Professor Sanjay Subrahmanyam
(University of California, Los Angeles)
Sanjay Subrahmanyam is Professor of Global History at the Collège de France in Paris, and Distinguished Professor and Chair of Indian History at UCLA. Earlier he has taught at Delhi, Paris and Oxford. His books include The Career and Legend of Vasco da Gama (1997), Three Ways to be Alien (2011), Courtly Encounters (2012), and Writing the Mughal World (2011, jointly authored with Muzaffar Alam).
The Lyon G. Tyler Lecture Series is dedicated to the exploration of central themes and issues in history, ranging from earliest times and continuing into the nebulous zone where the present shades imperceptibly into the past. Previous series have invited eminent scholars to reflect on topics as diverse as the significance of the Civil War or the varieties of Native American experience in the eras of colonization and westward expansion. This year, the series examines the early modern Atlantic world and the Indian and Pacific Oceans. These lectures promise to be stimulating and provocative, and they will provide opportunity for the audience to listen to and interact with the speakers. All talks are open to the public, and the Lyon G. Tyler Department of History invites all interested members of the community to attend.

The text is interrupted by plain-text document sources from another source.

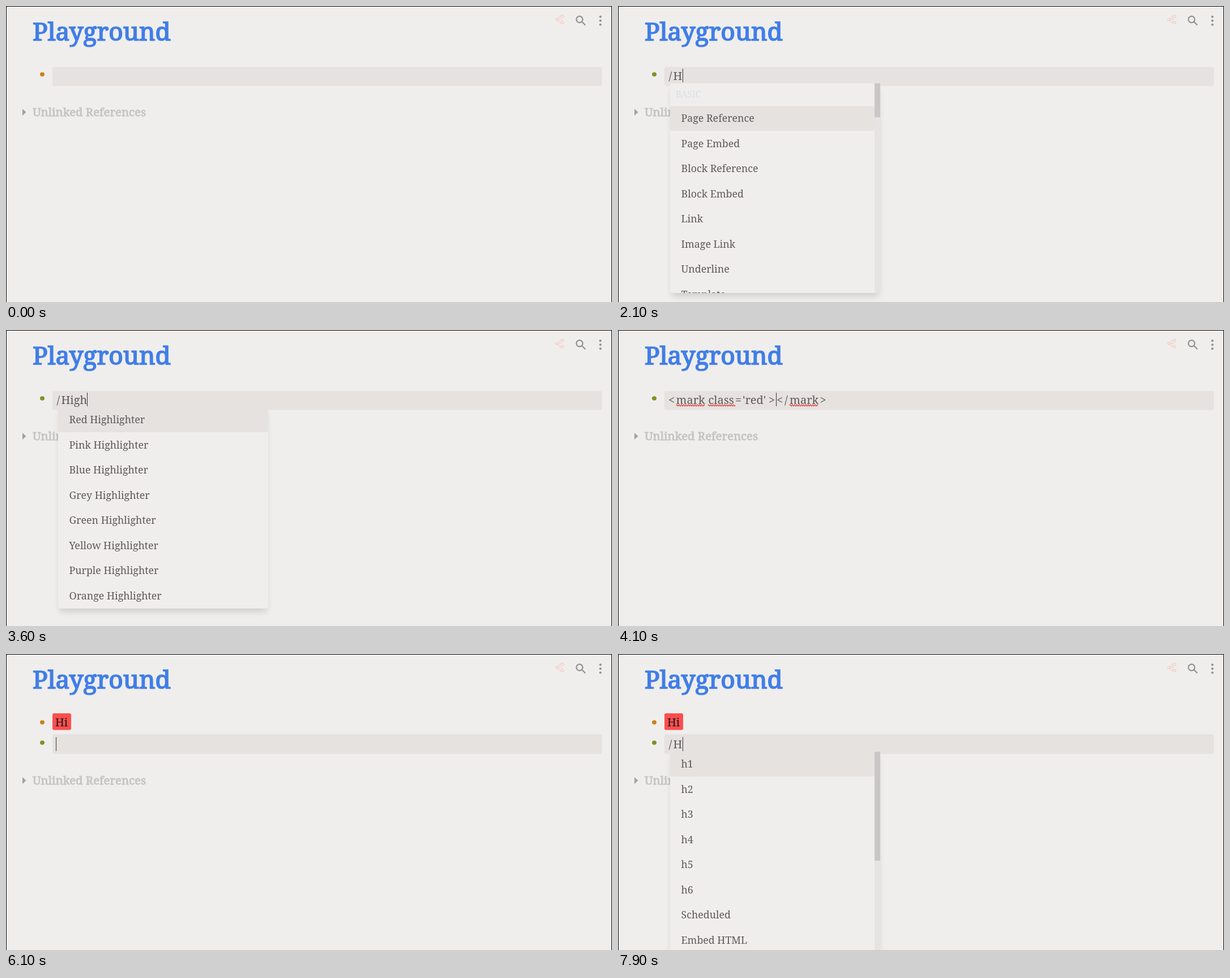
Recreate the animation shown at these times as an HTML page. Size 1070x524 px, loop 8000 ms.

```html
<!DOCTYPE html>
<html lang="en">
<head>
<meta charset="utf-8">
<title>Playground</title>
<style>
  html, body { margin: 0; height: 100%; overflow: hidden; background: #efeeec; }
  svg { display: block; }
  text { font: 20px "Noto Serif", serif; fill: #5f585a; white-space: pre; }
  .title { font-size: 44.3px; fill: #417ee8; stroke: #417ee8; stroke-width: 1.7; }
  .refs { font-size: 20.35px; fill: #c5c3c1; stroke: #c5c3c1; stroke-width: .8; }
  .item { font-size: 17.8px; }
  .head { font-size: 15.4px; fill: #d4dfe8; }
  .wave { fill: none; stroke: #e8302f; stroke-width: 1.2; }
  .shade { fill: #000; opacity: .13; filter: blur(6px); }
</style>
</head>
<body>
<svg id="stage" width="1070" height="524" viewBox="0 0 1070 524">
  <text class="title" x="47" y="61">Playground</text>
  <g fill="none" stroke="#f3d0c9" stroke-width="1.3">
    <circle cx="972.5" cy="24" r="2"/>
    <rect x="979.5" y="16.5" width="5.5" height="4" rx="2"/>
    <rect x="979.5" y="27.5" width="5.5" height="4" rx="2"/>
    <path d="M974 22.5L979.5 18.5M974.5 24H982M974 25.5L979.5 29.5"/>
  </g>
  <g fill="none" stroke="#92908e" stroke-width="2.2">
    <circle cx="1012.7" cy="23.7" r="5.6"/>
    <path d="M1016.8 27.8L1023 34"/>
  </g>
  <g fill="#92908e">
    <circle cx="1049.5" cy="19" r="2.1"/>
    <circle cx="1049.5" cy="26" r="2.1"/>
    <circle cx="1049.5" cy="33" r="2.1"/>
  </g>
  <g id="page"></g>
  <path d="M.5 524V.5H1069.5V524" fill="none" stroke="#000"/>
</svg>
<script>
const LOOP = 8000, ROW = 44.5, LINE = 36;
const colours = ["Red", "Pink", "Blue", "Grey", "Green", "Yellow", "Purple", "Orange"];
const menus = {
  basic: { head: "BASIC", height: 371, thumb: 60, items: ["Page Reference", "Page Embed",
    "Block Reference", "Block Embed", "Link", "Image Link", "Underline", "Template"] },
  h: { height: 371, thumb: 193, items: ["h1", "h2", "h3", "h4", "h5", "h6", "Scheduled", "Embed HTML"] },
  high: { height: 356, items: colours.map(c => c + " Highlighter") }
};

// start time, changes to the state
const steps = [
  [0, { line: 0, text: "", caret: 0, menu: "", idle: true, code: false, wavy: false }],
  [800, { caret: 88, idle: false }],
  [1300, { caret: 0 }],
  [1500, { text: "/", caret: 97, menu: "basic" }],
  [2000, { caret: 0 }],
  [2100, { text: "/H", caret: 114 }],
  [2200, { menu: "h" }],
  [2400, { text: "/Hi", caret: 120 }],
  [2500, { menu: "high" }],
  [2600, { text: "/High", caret: 143 }],
  [3100, { caret: 0 }],
  [3600, { caret: 143 }],
  [4000, { text: "", caret: 279, menu: "", code: true }],
  [4100, { wavy: true }],
  [4500, { caret: 0 }],
  [4800, { text: "H", caret: 294 }],
  [5000, { text: "Hi", caret: 301 }],
  [5500, { caret: 0 }],
  [5700, { caret: 397 }],
  [6100, { line: 1, text: "", caret: 88, code: false }],
  [6600, { caret: 0 }],
  [6900, { text: "/", caret: 97, menu: "basic" }],
  [7400, { caret: 0 }],
  [7800, { text: "/H", caret: 114 }],
  [7900, { menu: "h" }]
];

const esc = s => s.replace(/</g, "&lt;").replace(/>/g, "&gt;");
const text = (x, y, s, cls = "") => `<text x="${x}" y="${y}" class="${cls}">${esc(s)}</text>`;
const rect = (x, y, w, h, fill, r = 0) =>
  `<rect x="${x}" y="${y}" width="${w}" height="${h}" fill="${fill}" rx="${r}"/>`;
const bullet = (y, fill) => `<ellipse cx="64" cy="${y}" rx="4" ry="3.7" fill="${fill}"/>`;
const wave = (x, w) =>
  `<path class="wave" d="M${x} 133.5q1 -2.4 2 0${"t2 0".repeat(w / 2 - 1)}"/>`;

function codeLine(typed, wavy) {
  const shift = [0, 16, 23][typed.length];
  const parts = [[89, "<"], [102.5, "mark"], [159.5, "class"], [207, "="], [220, "'red'"], [266, ">"],
    [279, typed], [280 + shift, "<"], [294 + shift, "/"], [303 + shift, "mark"], [356.5 + shift, ">"]];
  return parts.map(([x, s]) => text(x, 131, s)).join("") +
    (wavy ? wave(103, 50) + wave(159, 48) + wave(303 + shift, 50) : "");
}

function menuBox({ head, height, thumb, items }, top) {
  const first = head ? 40 : 0, width = thumb ? 361 : 371;
  const rows = items.map((s, i) => text(19.5, first + i * ROW + 28, s, "item")).join("");
  return `<rect class="shade" x="95" y="${top + 10}" width="365" height="${height - 4}" rx="4"/>` +
    `<svg x="92" y="${top}" width="371" height="${height}">` +
    rect(0, -6, 371, height + 6, "#f0eeed", 5) +
    rect(0, first, width, ROW - .5, "#e6e2e0", 3) +
    (head ? text(10, 25, head, "head") : "") + rows +
    (thumb ? rect(361, 0, 10, height, "#e6e4e2") + rect(361, 0, 10, thumb, "#c9c7c5") : "") +
    "</svg>";
}

function draw({ line, text: typed, caret, menu, idle, code, wavy }) {
  const dy = line * LINE;
  let out = line ? bullet(121, "#c9821c") + rect(82, 105, 33, 29.5, "#fd4e4e", 3) +
    `<text x="87" y="128" style="fill:#1c1717">Hi</text>` : "";
  out += bullet(121 + dy, idle ? "#c9821c" : "#7d9422");
  out += line ? rect(82, 142, 970, 35, "#e5e2e0", 3) : rect(82, 108, 970, 33.5, "#e5e2e0", 3);
  out += code ? codeLine(typed, wavy)
    : text(89.5, 131 + dy, typed.slice(0, 1)) + text(97.5, 131 + dy, typed.slice(1));
  if (caret) out += rect(caret, 111 + dy, 1, line ? 25 : 24, "#3a3537");
  out += `<path d="M29 ${182 + dy}l6.5 6l-6.5 6z" fill="#a3a19f"/>` +
    text(47, 195 + dy, "Unlinked References", "refs");
  if (menu) out += menuBox(menus[menu], 137 + dy);
  return out;
}

const page = document.getElementById("page");
let shown = "";
function frame(now) {
  const t = now % LOOP;
  const state = Object.assign({}, ...steps.filter(s => s[0] <= t).map(s => s[1]));
  const html = draw(state);
  if (html !== shown) page.innerHTML = shown = html;
  requestAnimationFrame(frame);
}
frame(0);
</script>
</body>
</html>
```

This lecture is made possible by a generous gift from the Harrison Tyler Family